In 2004, new magazine launches broke the 1,000 barrier for the first time
in six years with 1,065 new publications birthed. Media bankers are bullish
on 2005’s outlook for M&A activity, particularly in the b-to-b sector, noting
that revenue and profit growth are finally in line with investor expectations.
So if you’ve been itching to launch a magazine now may be a good time to
take that cocktail napkin out and turn those scribbles into a proper business plan.
And what’s a business plan without capital? There are a range of options
here, from self-funded to angel investors to institutional money, but if
you want to stay relatively independent, angel capital might be the way to
"I didn’t even think of going the venture capital or publishing house
route because I wanted to do this as an independent venture which means
seeking out private equity," says Carol Decker, founder and CEO of Western
Interiors and Design, who raised more than $10 million solely from angel
investors. Yet seeking capital from this group is not as informal as many
believe. If approached in a manner similar to the expectations of
institutional investors, an entrepreneur may find that, at the very least,
they’ll have a seat in front of a desk, if not a formal offer.
Who’s a Likely Angel Investor
Defined loosely, angels can include friends and family, but more often than
not they’ll be wealthy individuals. According to Jordan, Edmiston Group, Inc.
managing director Scott Peters, angels investing in the magazine business do
so out of a personal passion for the medium itself or for the topic a magazine
covers. "There’s an affinity element that is key."
Given that magazines typically need a substantial amount of capital to get
off the ground;anywhere from $3 million-$20 million, though many have done
it for much less;entrepreneurs will only get so far with friends and
family. The bigger chunks will come from successful business people. "You
end up having to go after very sophisticated, high net worth individuals
who will require the same level of due diligence as a venture capitalist
would," says Peters.
"They are extremely successful, savvy business people," says Decker.
"Believe me, the due diligence was conducted properly. They know the hard
work it takes to start a company."
Be Buttoned Up
Magazine entrepreneurs inevitably need a business plan and shouldn’t
expect to pitch an angel investor without one. "The investor needs to know
the entrepreneur has thought through all this stuff," says Peters. Key
components of the business plan should cover market research, competitive
analysis, and a detailed financial plan that outlines how much money needs
to be raised, how it will be spent and how the magazine will make its

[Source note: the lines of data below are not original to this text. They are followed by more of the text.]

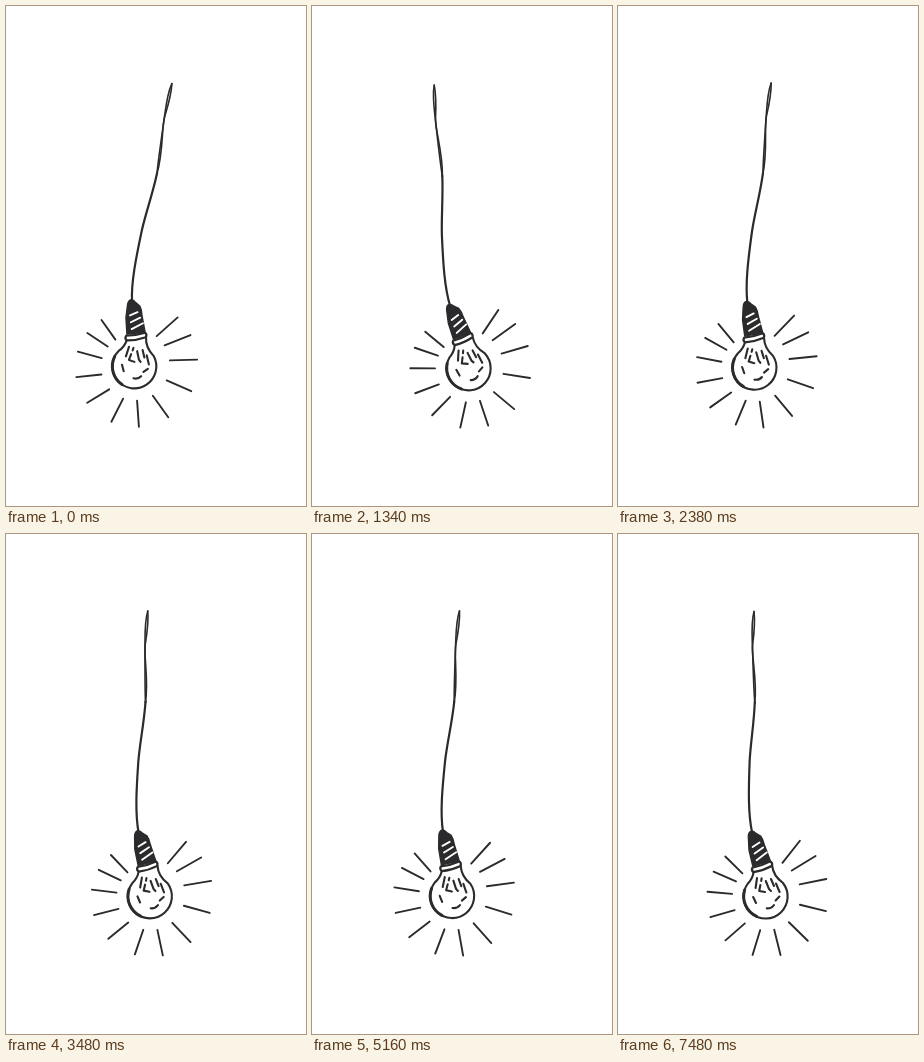
Write an HTML page that moves like this. It is 300 px wide and 500 px high and loops after 10000 ms.

```html
<!DOCTYPE html>
<html lang="en">
<head>
<meta charset="utf-8">
<title>Swinging bulb</title>
<style>
  html, body { margin: 0; width: 100%; height: 100%; overflow: hidden; background: #fff; }
  svg { display: block; width: 100%; height: 100%; }
</style>
</head>
<body>
<svg viewBox="0 0 300 500" fill="none" stroke="#2b2b2d" stroke-width="1.9" stroke-linecap="round" stroke-linejoin="round">
  <g id="lamp">
    <!-- cord: two strands that cross, then run together -->
    <path stroke-width="1.6" d="M136 77.5C133.2 88 134 100 134.4 111S135.4 150 136.8 169"/>
    <path stroke-width="1.6" d="M136 77.5C137.4 88 136 100 134.6 111S139.4 145 136.8 169"/>
    <path stroke-width="2.2" d="M136.8 168C136 190 132.6 208 131.6 228C130.6 256 130 280 134.2 299"/>

    <!-- socket -->
    <path fill="#2b2b2d" stroke-width="1.4" d="M132.3 297.6Q135 296.4 138 299.4L142.6 302Q145 305 146.4 311L152.4 327L134.8 332L131 316L130.4 304Q130 299.5 132.3 297.6Z"/>
    <path id="stripes" stroke="#fff"/>
    <path fill="#fff" stroke-width="2.2" d="M134.4 333.6Q144 331.8 152.4 327.4Q154.8 328.6 154 331.8Q145 336.8 135.6 338.2Q133 336.6 134.4 333.6Z"/>

    <!-- glass, heavier on the left -->
    <path stroke-width="2.1" d="M135.6 338.2Q134.6 345 129.5 350A22 22 0 1 0 165 349Q155.4 342 154.2 332"/>
    <path stroke-width="3" d="M126.6 356A22 22 0 0 0 138.6 382.4"/>

    <!-- filament and glints -->
    <path stroke-width="2.1" d="M139 344L137.6 354M143.6 344.4L143.2 347M142.4 351L141.2 357L147 358M147.8 347L151 355L153 357M153 345L156 352M158 349.5L161.6 358M135.2 363L138 369M148.8 374.4Q153.6 374.6 156 371M157.6 366.4L161.4 362.6"/>
    <path id="rays"/>
  </g>
</svg>
<script>
const LOOP = 10000, STEP = 20;
// turning points of the swing: time in ms, tilt in degrees
const swing = [[0, 9.9], [260, 17], [1500, -7.8], [2590, 8.9], [4040, -2.5], [5710, 6.9], [7480, 0]];
const rayAngles = [225, 206, 184, 157, 129, 100, 75, 47, 14, -17, -41, -60];

const line = (a, b) => `M${a}L${b}`;

function polar(degrees, radius) {
  const a = degrees * Math.PI / 180;
  return [147 + radius * Math.cos(a), 362 + radius * Math.sin(a)];
}

// rays lean a little and grow towards the right
function ray(angle, i) {
  const lean = 1 + 1.7 * Math.cos(i - 4);
  return line(polar(angle - lean, 32 + .5 * i), polar(angle + lean, 56 + .85 * i));
}

const stripe = i => line([134.6 + 2 * i, 313 + 6.6 * i], [141.5 + 3.6 * i, 308.5 + 5 * i]);

function tilt(t) {
  const i = swing.findIndex(key => key[0] > t);
  if (i < 0) return swing.at(-1)[1];
  const [t0, a0] = swing[i - 1], [t1, a1] = swing[i];
  return a0 + (a1 - a0) * (t - t0) / (t1 - t0);
}

const get = id => document.getElementById(id);
get("rays").setAttribute("d", rayAngles.map(ray).join(""));
get("stripes").setAttribute("d", [0, 1, 2].map(stripe).join(""));

function draw(ms) {
  const t = Math.floor((ms % LOOP) / STEP) * STEP;
  get("lamp").setAttribute("transform", `rotate(${tilt(t)} 150 250)`);
}

const start = performance.now();
function tick() {
  draw(performance.now() - start);
  requestAnimationFrame(tick);
}
tick();
</script>
</body>
</html>
```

benchmarks. Care should be taken to confirm the full amount needed to be
raised. "There are so many magazines that are funded up to the first $1
million-$3 million that they don’t have a strategy on where to go next,"
Development projections should also include how much any investment will
be worth over a specific period of time. This will be key in determining
an exit strategy.
Have an Exit Plan
"You need to have an exit," says Peters. "How do the investors get the money back?
Unless you’re able to show them this you’ll never get a dime." Decker hired an
attorney who drew up the proper legal documents that outlined the
structure of the official offer. All of her deals were struck with the
same structure in place. "They bought into a five-year or more plan," she
says. "We could flip the product now, but we don’t want to do that. It
goes back to ROI." The 200,000 circulation Western Interiors launched in
Typically, entrepreneurs should figure out what the business might be
worth when it starts to make money;usually five to seven years out. A
standard multiple is 10-times EBIDTA, so if a magazine is making $2
million in year five it might be worth approximately $20 million. Armed
with this information;and the amount the entrepreneur has determined needs
to be raised;an investor can be invited to contribute X amount with a
certain return percentage.
What Investors Want To Know
they should invest and what their return might be.
1. How much money does the company
need to reach cash flow break-even?
2. How long will it take to break
3. How much money do I need to
invest and how? Lump sum or staggered?
4. What is the valuation of the
5. What is the exit strategy?
6. What is the exit value?
7. What is the risk?